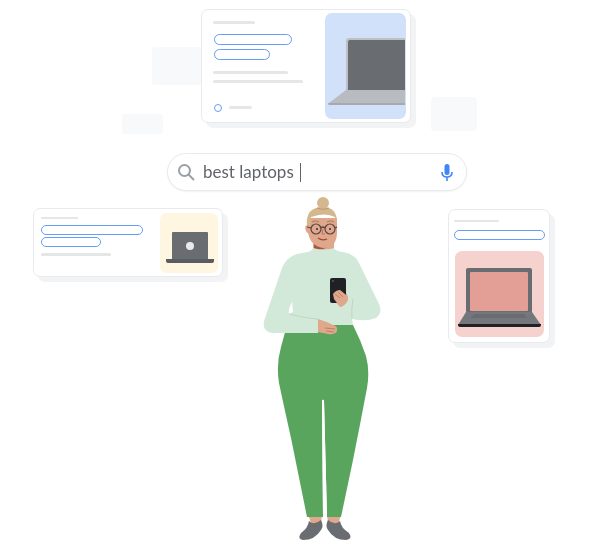
<!DOCTYPE html>
<html lang="en">
<head>
<meta charset="utf-8">
<title>Laptop search illustration</title>
<style>
:root {
  --paper: #fff;
  --tile: #f8f9fb;
  --shade: #f1f3f4;
  --edge: #e8eaed;
  --rule: #e4e6e8;
  --blue: #669df6;
  --blue-deep: #4285f4;
  --blue-soft: #d2e1fa;
  --cream: #fef6e0;
  --pink: #f6d2cf;
  --screen-red: #e39e96;
  --grey: #696c70;
  --grey-light: #bdc1c6;
  --text: #5f6368;
  --skin: #dfa78c;
  --skin-shade: #a9573c;
  --hair: #d5b78e;
  --mint: #d2e9d9;
  --green: #5aa55e;
}
* { box-sizing: border-box; }
body { margin: 0; background: var(--paper); }
.canvas { position: relative; width: 600px; height: 542px; overflow: hidden; background: var(--paper); }
.canvas > *, .card > * { position: absolute; }
.tile { background: var(--tile); border-radius: 3px; }
.tile-left { left: 152px; top: 47px; width: 60px; height: 38px; }
.tile-small { left: 122px; top: 114px; width: 41px; height: 20px; }
.tile-right { left: 431px; top: 97px; width: 46px; height: 34px; }
.card { background: var(--paper); border: 1px solid var(--edge); border-radius: 7px; box-shadow: 5px 5px 0 var(--shade); }
.card-top { left: 201px; top: 9px; width: 210px; height: 114px; }
.card-left { left: 33px; top: 208px; width: 190px; height: 69px; }
.card-right { left: 448px; top: 209px; width: 102px; height: 134px; }
.line { height: 3px; border-radius: 2px; background: var(--rule); }
.line.thin { height: 2px; }
.pill { border: 1.4px solid var(--blue); border-radius: 6px; }
.dot { border: 1.4px solid var(--blue); border-radius: 50%; width: 8px; height: 8px; }
.thumb { overflow: hidden; border-radius: 7px; }
.thumb svg { display: block; }
.thumb.blue { background: var(--blue-soft); }
.thumb.cream { background: var(--cream); }
.thumb.pink { background: var(--pink); }
.search { left: 167px; top: 153px; width: 300px; height: 38px; border: 1px solid var(--edge); border-radius: 19px; background: var(--paper); box-shadow: 0 1px 2px #f1f3f4; }
.search > * { position: absolute; }
.search .lens { left: 9px; top: 9px; }
.search .mic { left: 272px; top: 9px; }
.query { left: 35px; top: 7px; font: 400 17px/22px "Open Sans", sans-serif; font-family: "Lato", "Open Sans", sans-serif; color: var(--text); white-space: nowrap; }
.caret { left: 132px; top: 9px; width: 1px; height: 19px; background: var(--text); }
.shopper { left: 250px; top: 190px; }
</style>
</head>
<body>
<main class="canvas">
  <div class="tile tile-left"></div>
  <div class="tile tile-small"></div>
  <div class="tile tile-right"></div>

  <section class="card card-top">
    <i class="line" style="left:11px;top:11px;width:42px"></i>
    <i class="pill" style="left:12px;top:24px;width:78px;height:11px"></i>
    <i class="pill" style="left:12px;top:39px;width:56px;height:11px"></i>
    <i class="line" style="left:11px;top:61px;width:75px"></i>
    <i class="line" style="left:11px;top:70px;width:90px"></i>
    <i class="dot" style="left:12px;top:94px"></i>
    <i class="line" style="left:27px;top:96px;width:23px"></i>
    <div class="thumb blue" style="left:123px;top:3px;width:81px;height:106px">
      <svg width="81" height="106" viewBox="0 0 81 106" aria-hidden="true">
        <path d="M21 79V28q0-3 3-3H80V79Z" fill="#bdc1c6"/>
        <path d="M23 77V29q0-2 2-2H80V77Z" fill="#696c70"/>
        <path d="M21 77H80V92H5Q2 92 4 90Z" fill="#b8bcc1"/>
        <path d="M3 90H80V92H5Q3 92 3 90Z" fill="#a6aaaf"/>
      </svg>
    </div>
  </section>

  <section class="card card-left">
    <i class="line thin" style="left:7px;top:8px;width:37px"></i>
    <i class="pill" style="left:7px;top:16px;width:102px;height:10px"></i>
    <i class="pill" style="left:7px;top:28px;width:60px;height:10px"></i>
    <i class="line" style="left:7px;top:44px;width:70px"></i>
    <div class="thumb cream" style="left:126px;top:4px;width:58px;height:60px">
      <svg width="58" height="60" viewBox="0 0 58 60" aria-hidden="true">
        <rect x="12" y="19" width="36" height="29" rx="1" fill="#696c70"/>
        <circle cx="30" cy="33" r="4" fill="#e8eaed"/>
        <path d="M6 46H54V48Q54 50 52 50H8Q6 50 6 48Z" fill="#595d61"/>
      </svg>
    </div>
  </section>

  <section class="card card-right">
    <i class="line thin" style="left:5px;top:10px;width:45px"></i>
    <i class="pill" style="left:5px;top:20px;width:91px;height:10px"></i>
    <div class="thumb pink" style="left:6px;top:41px;width:89px;height:86px">
      <svg width="89" height="86" viewBox="0 0 89 86" aria-hidden="true">
        <rect x="11" y="17" width="66" height="45" rx="2" fill="#696c70"/>
        <rect x="15" y="21" width="58" height="39" rx="1" fill="#e39e96"/>
        <path d="M11 61H77L86 74H3Z" fill="#74777b"/>
        <path d="M19 63H69L72 67H16Z" fill="#696c70"/>
        <path d="M3 73H86V74Q86 76 84 76H5Q3 76 3 74Z" fill="#202124"/>
      </svg>
    </div>
  </section>

  <div class="search">
    <svg class="lens" width="20" height="20" viewBox="0 0 20 20" fill="none" stroke="#9aa0a6" stroke-width="2" aria-hidden="true">
      <circle cx="7.5" cy="7.5" r="5.5"/>
      <path d="M11.5 11.5L17 17"/>
    </svg>
    <span class="query">best laptops</span>
    <i class="caret"></i>
    <svg class="mic" width="14" height="20" viewBox="0 0 14 20" aria-hidden="true">
      <rect x="4.5" y="1" width="5" height="11" rx="2.5" fill="#4285f4"/>
      <path d="M2 9Q2 14 7 14T12 9M7 14V18" fill="none" stroke="#4285f4" stroke-width="1.6"/>
    </svg>
  </div>

  <svg class="shopper" width="150" height="352" viewBox="250 190 150 352" role="img" aria-label="Woman in a mint sweater and green trousers looking at her phone">
    <g class="shoes">
      <path d="M308 514H322L321 523L312 526ZM327 514H341L338 526L328 523Z" fill="#dfa78c"/>
      <path d="M309 521Q314 526 321 520Q324 526 321 530Q315 540 303 540Q297 539 301 533Q308 528 309 521Z" fill="#696c70"/>
      <path d="M340 521Q335 526 328 520Q325 526 328 530Q334 540 346 540Q353 539 349 533Q341 528 340 521Z" fill="#696c70"/>
    </g>
    <path class="trousers" d="M287 325H353Q361 341 366 356Q370 371 367 388Q360 425 353 460L341 517H327L324 400H322L323 517H307L291 438Q283 402 279 383Q276 364 281 347Z" fill="#5aa55e"/>
    <path d="M322 401Q323 398 324 401L327 517H323Z" fill="#fff"/>
    <g class="head">
      <path d="M313 236H334V250Q324 256 313 249Z" fill="#dfa78c"/>
      <path d="M314 239Q320 246 327 247Q320 252 314 249Z" fill="#a9573c"/>
      <path d="M308 218H337V232Q337 248 323 248Q310 246 308 232Z" fill="#dfa78c"/>
      <circle cx="323" cy="203" r="6" fill="#d5b78e"/>
      <path d="M307 226Q305 207 323 207Q338 207 337 225L335 217Q325 212 311 217L310 226Z" fill="#d5b78e"/>
      <path d="M317 208Q323 211 329 208" fill="none" stroke="#b99868"/>
      <path d="M307 225Q304 226 306 231Q307 234 310 233V225Z" fill="#dfa78c"/>
      <g fill="none" stroke="#5b4540" stroke-width="1.2">
        <circle cx="316" cy="229" r="5"/>
        <circle cx="330" cy="229" r="5"/>
        <path d="M321 228Q323 226 325 228M311 228L307 227M335 228L337 227"/>
      </g>
      <path d="M312 222Q315 220 319 222M327 222Q331 220 334 222" fill="none" stroke="#a9825a" stroke-width="1.2"/>
      <circle cx="317" cy="229" r="1" fill="#3c3030"/>
      <circle cx="330" cy="229" r="1" fill="#3c3030"/>
      <path d="M323 229L322 234H325" fill="none" stroke="#b97558"/>
      <path d="M318 238Q322 241 327 239" fill="none" stroke="#9c4634" stroke-width="1.2"/>
    </g>
    <g class="sweater">
      <path d="M313 248Q324 251 334 248Q335 251 343 252Q355 254 359 263L379 304Q383 313 376 318Q366 322 352 319L353 325H318V333H273Q262 332 264 321L282 268Q287 255 302 253Q312 252 313 248Z" fill="#d2e9d9"/>
      <path d="M292 302Q288 309 289 314L293 312Z" fill="#fff"/>
      <path d="M289 314Q303 318 318 319M353 299Q351 310 352 319" fill="none" stroke="#b9d9c3"/>
    </g>
    <g class="resting-hand" fill="#dfa78c">
      <path d="M318 319Q325 321 333 325Q338 326 337 331Q335 335 328 334L318 332Z"/>
      <path d="M325 328L335 329M326 331L334 332" fill="none" stroke="#b97558" stroke-width=".8"/>
    </g>
    <g class="phone-hand">
      <path d="M333 291L342 289Q349 294 348 300Q345 306 340 307L333 299Z" fill="#dfa78c"/>
      <rect x="330" y="278" width="16" height="25" rx="2" fill="#202124"/>
      <circle cx="333" cy="281" r="1" fill="#55595e"/>
      <path d="M333 294Q336 290 340 290L345 294Q349 297 347 301Q344 306 340 307L334 299Z" fill="#dfa78c"/>
      <path d="M335 294L340 298M338 292L343 297" fill="none" stroke="#b97558" stroke-width=".8"/>
    </g>
  </svg>
</main>
</body>
</html>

⁂

## Task prompt
Please print, exactly as given, the lines running from the beginning of the listing through the line containing "35px; top: 7px;", omitting each picture.

## Solved problem
<!DOCTYPE html>
<html lang="en">
<head>
<meta charset="utf-8">
<title>Laptop search illustration</title>
<style>
:root {
  --paper: #fff;
  --tile: #f8f9fb;
  --shade: #f1f3f4;
  --edge: #e8eaed;
  --rule: #e4e6e8;
  --blue: #669df6;
  --blue-deep: #4285f4;
  --blue-soft: #d2e1fa;
  --cream: #fef6e0;
  --pink: #f6d2cf;
  --screen-red: #e39e96;
  --grey: #696c70;
  --grey-light: #bdc1c6;
  --text: #5f6368;
  --skin: #dfa78c;
  --skin-shade: #a9573c;
  --hair: #d5b78e;
  --mint: #d2e9d9;
  --green: #5aa55e;
}
* { box-sizing: border-box; }
body { margin: 0; background: var(--paper); }
.canvas { position: relative; width: 600px; height: 542px; overflow: hidden; background: var(--paper); }
.canvas > *, .card > * { position: absolute; }
.tile { background: var(--tile); border-radius: 3px; }
.tile-left { left: 152px; top: 47px; width: 60px; height: 38px; }
.tile-small { left: 122px; top: 114px; width: 41px; height: 20px; }
.tile-right { left: 431px; top: 97px; width: 46px; height: 34px; }
.card { background: var(--paper); border: 1px solid var(--edge); border-radius: 7px; box-shadow: 5px 5px 0 var(--shade); }
.card-top { left: 201px; top: 9px; width: 210px; height: 114px; }
.card-left { left: 33px; top: 208px; width: 190px; height: 69px; }
.card-right { left: 448px; top: 209px; width: 102px; height: 134px; }
.line { height: 3px; border-radius: 2px; background: var(--rule); }
.line.thin { height: 2px; }
.pill { border: 1.4px solid var(--blue); border-radius: 6px; }
.dot { border: 1.4px solid var(--blue); border-radius: 50%; width: 8px; height: 8px; }
.thumb { overflow: hidden; border-radius: 7px; }
.thumb svg { display: block; }
.thumb.blue { background: var(--blue-soft); }
.thumb.cream { background: var(--cream); }
.thumb.pink { background: var(--pink); }
.search { left: 167px; top: 153px; width: 300px; height: 38px; border: 1px solid var(--edge); border-radius: 19px; background: var(--paper); box-shadow: 0 1px 2px #f1f3f4; }
.search > * { position: absolute; }
.search .lens { left: 9px; top: 9px; }
.search .mic { left: 272px; top: 9px; }
.query { left: 35px; top: 7px; font: 400 17px/22px "Open Sans", sans-serif; font-family: "Lato", "Open Sans", sans-serif; color: var(--text); white-space: nowrap; }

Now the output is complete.